◆ **Data shown**:

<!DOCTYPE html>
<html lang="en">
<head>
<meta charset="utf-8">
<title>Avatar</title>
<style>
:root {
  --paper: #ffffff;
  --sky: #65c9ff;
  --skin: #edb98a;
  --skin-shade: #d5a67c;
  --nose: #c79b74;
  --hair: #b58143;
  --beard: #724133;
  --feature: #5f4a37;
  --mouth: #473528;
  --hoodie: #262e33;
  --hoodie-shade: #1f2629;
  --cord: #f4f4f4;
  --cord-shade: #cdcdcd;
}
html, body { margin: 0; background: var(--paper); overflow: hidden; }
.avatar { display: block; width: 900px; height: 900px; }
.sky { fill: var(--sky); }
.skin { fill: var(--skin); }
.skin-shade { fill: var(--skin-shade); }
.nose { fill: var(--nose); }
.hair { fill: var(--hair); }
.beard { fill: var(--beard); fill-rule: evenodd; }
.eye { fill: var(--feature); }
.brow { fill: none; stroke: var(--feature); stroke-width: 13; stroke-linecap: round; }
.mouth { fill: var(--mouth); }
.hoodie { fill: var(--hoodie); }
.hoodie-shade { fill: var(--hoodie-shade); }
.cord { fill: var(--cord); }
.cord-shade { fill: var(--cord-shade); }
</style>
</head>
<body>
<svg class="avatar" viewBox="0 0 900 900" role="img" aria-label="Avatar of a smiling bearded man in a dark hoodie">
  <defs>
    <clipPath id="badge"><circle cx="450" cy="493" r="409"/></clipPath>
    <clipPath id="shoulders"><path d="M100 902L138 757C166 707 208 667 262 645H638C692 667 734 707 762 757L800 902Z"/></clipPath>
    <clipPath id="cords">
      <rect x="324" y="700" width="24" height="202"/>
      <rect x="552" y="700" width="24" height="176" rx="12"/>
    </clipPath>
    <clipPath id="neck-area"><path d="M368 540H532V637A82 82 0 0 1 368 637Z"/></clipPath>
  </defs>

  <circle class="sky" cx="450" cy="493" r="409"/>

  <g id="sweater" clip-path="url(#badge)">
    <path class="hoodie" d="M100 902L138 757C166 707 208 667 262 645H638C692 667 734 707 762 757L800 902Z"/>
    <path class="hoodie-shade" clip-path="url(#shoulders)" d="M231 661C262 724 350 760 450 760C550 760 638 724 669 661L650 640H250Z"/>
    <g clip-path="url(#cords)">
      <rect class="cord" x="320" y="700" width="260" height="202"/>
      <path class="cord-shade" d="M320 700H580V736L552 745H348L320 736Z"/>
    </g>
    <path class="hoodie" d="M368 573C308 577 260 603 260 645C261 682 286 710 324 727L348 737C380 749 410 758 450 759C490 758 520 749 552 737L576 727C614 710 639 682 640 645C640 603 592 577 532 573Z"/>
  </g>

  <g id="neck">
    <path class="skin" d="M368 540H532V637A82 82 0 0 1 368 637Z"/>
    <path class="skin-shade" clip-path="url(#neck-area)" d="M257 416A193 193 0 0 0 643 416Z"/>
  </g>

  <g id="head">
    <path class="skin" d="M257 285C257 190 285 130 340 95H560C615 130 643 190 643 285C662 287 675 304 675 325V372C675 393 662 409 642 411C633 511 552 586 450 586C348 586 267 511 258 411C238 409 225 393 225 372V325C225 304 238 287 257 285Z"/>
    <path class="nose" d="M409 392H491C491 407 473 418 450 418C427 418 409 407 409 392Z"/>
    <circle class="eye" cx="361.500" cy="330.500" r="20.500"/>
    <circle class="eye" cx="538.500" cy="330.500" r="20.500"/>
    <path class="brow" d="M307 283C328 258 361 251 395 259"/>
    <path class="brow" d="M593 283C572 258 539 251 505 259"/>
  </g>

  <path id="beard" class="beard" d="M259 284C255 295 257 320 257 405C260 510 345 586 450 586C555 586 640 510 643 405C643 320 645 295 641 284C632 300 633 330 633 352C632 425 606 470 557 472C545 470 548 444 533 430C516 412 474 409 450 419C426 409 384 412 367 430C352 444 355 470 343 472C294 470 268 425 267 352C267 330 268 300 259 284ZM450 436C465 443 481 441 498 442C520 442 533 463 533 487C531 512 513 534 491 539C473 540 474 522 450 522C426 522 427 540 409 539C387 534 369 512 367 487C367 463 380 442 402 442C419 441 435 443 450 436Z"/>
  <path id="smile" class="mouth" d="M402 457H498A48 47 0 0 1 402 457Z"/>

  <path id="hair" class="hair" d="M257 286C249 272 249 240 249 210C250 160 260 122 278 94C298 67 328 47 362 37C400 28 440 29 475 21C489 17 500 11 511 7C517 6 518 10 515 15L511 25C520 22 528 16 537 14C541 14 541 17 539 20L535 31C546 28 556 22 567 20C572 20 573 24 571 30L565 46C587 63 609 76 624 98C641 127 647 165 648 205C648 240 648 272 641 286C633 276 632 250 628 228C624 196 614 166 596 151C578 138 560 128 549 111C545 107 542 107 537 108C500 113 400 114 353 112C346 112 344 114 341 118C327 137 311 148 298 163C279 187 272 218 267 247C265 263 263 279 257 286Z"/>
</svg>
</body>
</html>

◆ **Directions for this task**:
A word-for-word copy of all the entries above is required.

◆ **Result**:
<!DOCTYPE html>
<html lang="en">
<head>
<meta charset="utf-8">
<title>Avatar</title>
<style>
:root {
  --paper: #ffffff;
  --sky: #65c9ff;
  --skin: #edb98a;
  --skin-shade: #d5a67c;
  --nose: #c79b74;
  --hair: #b58143;
  --beard: #724133;
  --feature: #5f4a37;
  --mouth: #473528;
  --hoodie: #262e33;
  --hoodie-shade: #1f2629;
  --cord: #f4f4f4;
  --cord-shade: #cdcdcd;
}
html, body { margin: 0; background: var(--paper); overflow: hidden; }
.avatar { display: block; width: 900px; height: 900px; }
.sky { fill: var(--sky); }
.skin { fill: var(--skin); }
.skin-shade { fill: var(--skin-shade); }
.nose { fill: var(--nose); }
.hair { fill: var(--hair); }
.beard { fill: var(--beard); fill-rule: evenodd; }
.eye { fill: var(--feature); }
.brow { fill: none; stroke: var(--feature); stroke-width: 13; stroke-linecap: round; }
.mouth { fill: var(--mouth); }
.hoodie { fill: var(--hoodie); }
.hoodie-shade { fill: var(--hoodie-shade); }
.cord { fill: var(--cord); }
.cord-shade { fill: var(--cord-shade); }
</style>
</head>
<body>
<svg class="avatar" viewBox="0 0 900 900" role="img" aria-label="Avatar of a smiling bearded man in a dark hoodie">
  <defs>
    <clipPath id="badge"><circle cx="450" cy="493" r="409"/></clipPath>
    <clipPath id="shoulders"><path d="M100 902L138 757C166 707 208 667 262 645H638C692 667 734 707 762 757L800 902Z"/></clipPath>
    <clipPath id="cords">
      <rect x="324" y="700" width="24" height="202"/>
      <rect x="552" y="700" width="24" height="176" rx="12"/>
    </clipPath>
    <clipPath id="neck-area"><path d="M368 540H532V637A82 82 0 0 1 368 637Z"/></clipPath>
  </defs>

  <circle class="sky" cx="450" cy="493" r="409"/>

  <g id="sweater" clip-path="url(#badge)">
    <path class="hoodie" d="M100 902L138 757C166 707 208 667 262 645H638C692 667 734 707 762 757L800 902Z"/>
    <path class="hoodie-shade" clip-path="url(#shoulders)" d="M231 661C262 724 350 760 450 760C550 760 638 724 669 661L650 640H250Z"/>
    <g clip-path="url(#cords)">
      <rect class="cord" x="320" y="700" width="260" height="202"/>
      <path class="cord-shade" d="M320 700H580V736L552 745H348L320 736Z"/>
    </g>
    <path class="hoodie" d="M368 573C308 577 260 603 260 645C261 682 286 710 324 727L348 737C380 749 410 758 450 759C490 758 520 749 552 737L576 727C614 710 639 682 640 645C640 603 592 577 532 573Z"/>
  </g>

  <g id="neck">
    <path class="skin" d="M368 540H532V637A82 82 0 0 1 368 637Z"/>
    <path class="skin-shade" clip-path="url(#neck-area)" d="M257 416A193 193 0 0 0 643 416Z"/>
  </g>

  <g id="head">
    <path class="skin" d="M257 285C257 190 285 130 340 95H560C615 130 643 190 643 285C662 287 675 304 675 325V372C675 393 662 409 642 411C633 511 552 586 450 586C348 586 267 511 258 411C238 409 225 393 225 372V325C225 304 238 287 257 285Z"/>
    <path class="nose" d="M409 392H491C491 407 473 418 450 418C427 418 409 407 409 392Z"/>
    <circle class="eye" cx="361.500" cy="330.500" r="20.500"/>
    <circle class="eye" cx="538.500" cy="330.500" r="20.500"/>
    <path class="brow" d="M307 283C328 258 361 251 395 259"/>
    <path class="brow" d="M593 283C572 258 539 251 505 259"/>
  </g>

  <path id="beard" class="beard" d="M259 284C255 295 257 320 257 405C260 510 345 586 450 586C555 586 640 510 643 405C643 320 645 295 641 284C632 300 633 330 633 352C632 425 606 470 557 472C545 470 548 444 533 430C516 412 474 409 450 419C426 409 384 412 367 430C352 444 355 470 343 472C294 470 268 425 267 352C267 330 268 300 259 284ZM450 436C465 443 481 441 498 442C520 442 533 463 533 487C531 512 513 534 491 539C473 540 474 522 450 522C426 522 427 540 409 539C387 534 369 512 367 487C367 463 380 442 402 442C419 441 435 443 450 436Z"/>
  <path id="smile" class="mouth" d="M402 457H498A48 47 0 0 1 402 457Z"/>

  <path id="hair" class="hair" d="M257 286C249 272 249 240 249 210C250 160 260 122 278 94C298 67 328 47 362 37C400 28 440 29 475 21C489 17 500 11 511 7C517 6 518 10 515 15L511 25C520 22 528 16 537 14C541 14 541 17 539 20L535 31C546 28 556 22 567 20C572 20 573 24 571 30L565 46C587 63 609 76 624 98C641 127 647 165 648 205C648 240 648 272 641 286C633 276 632 250 628 228C624 196 614 166 596 151C578 138 560 128 549 111C545 107 542 107 537 108C500 113 400 114 353 112C346 112 344 114 341 118C327 137 311 148 298 163C279 187 272 218 267 247C265 263 263 279 257 286Z"/>
</svg>
</body>
</html>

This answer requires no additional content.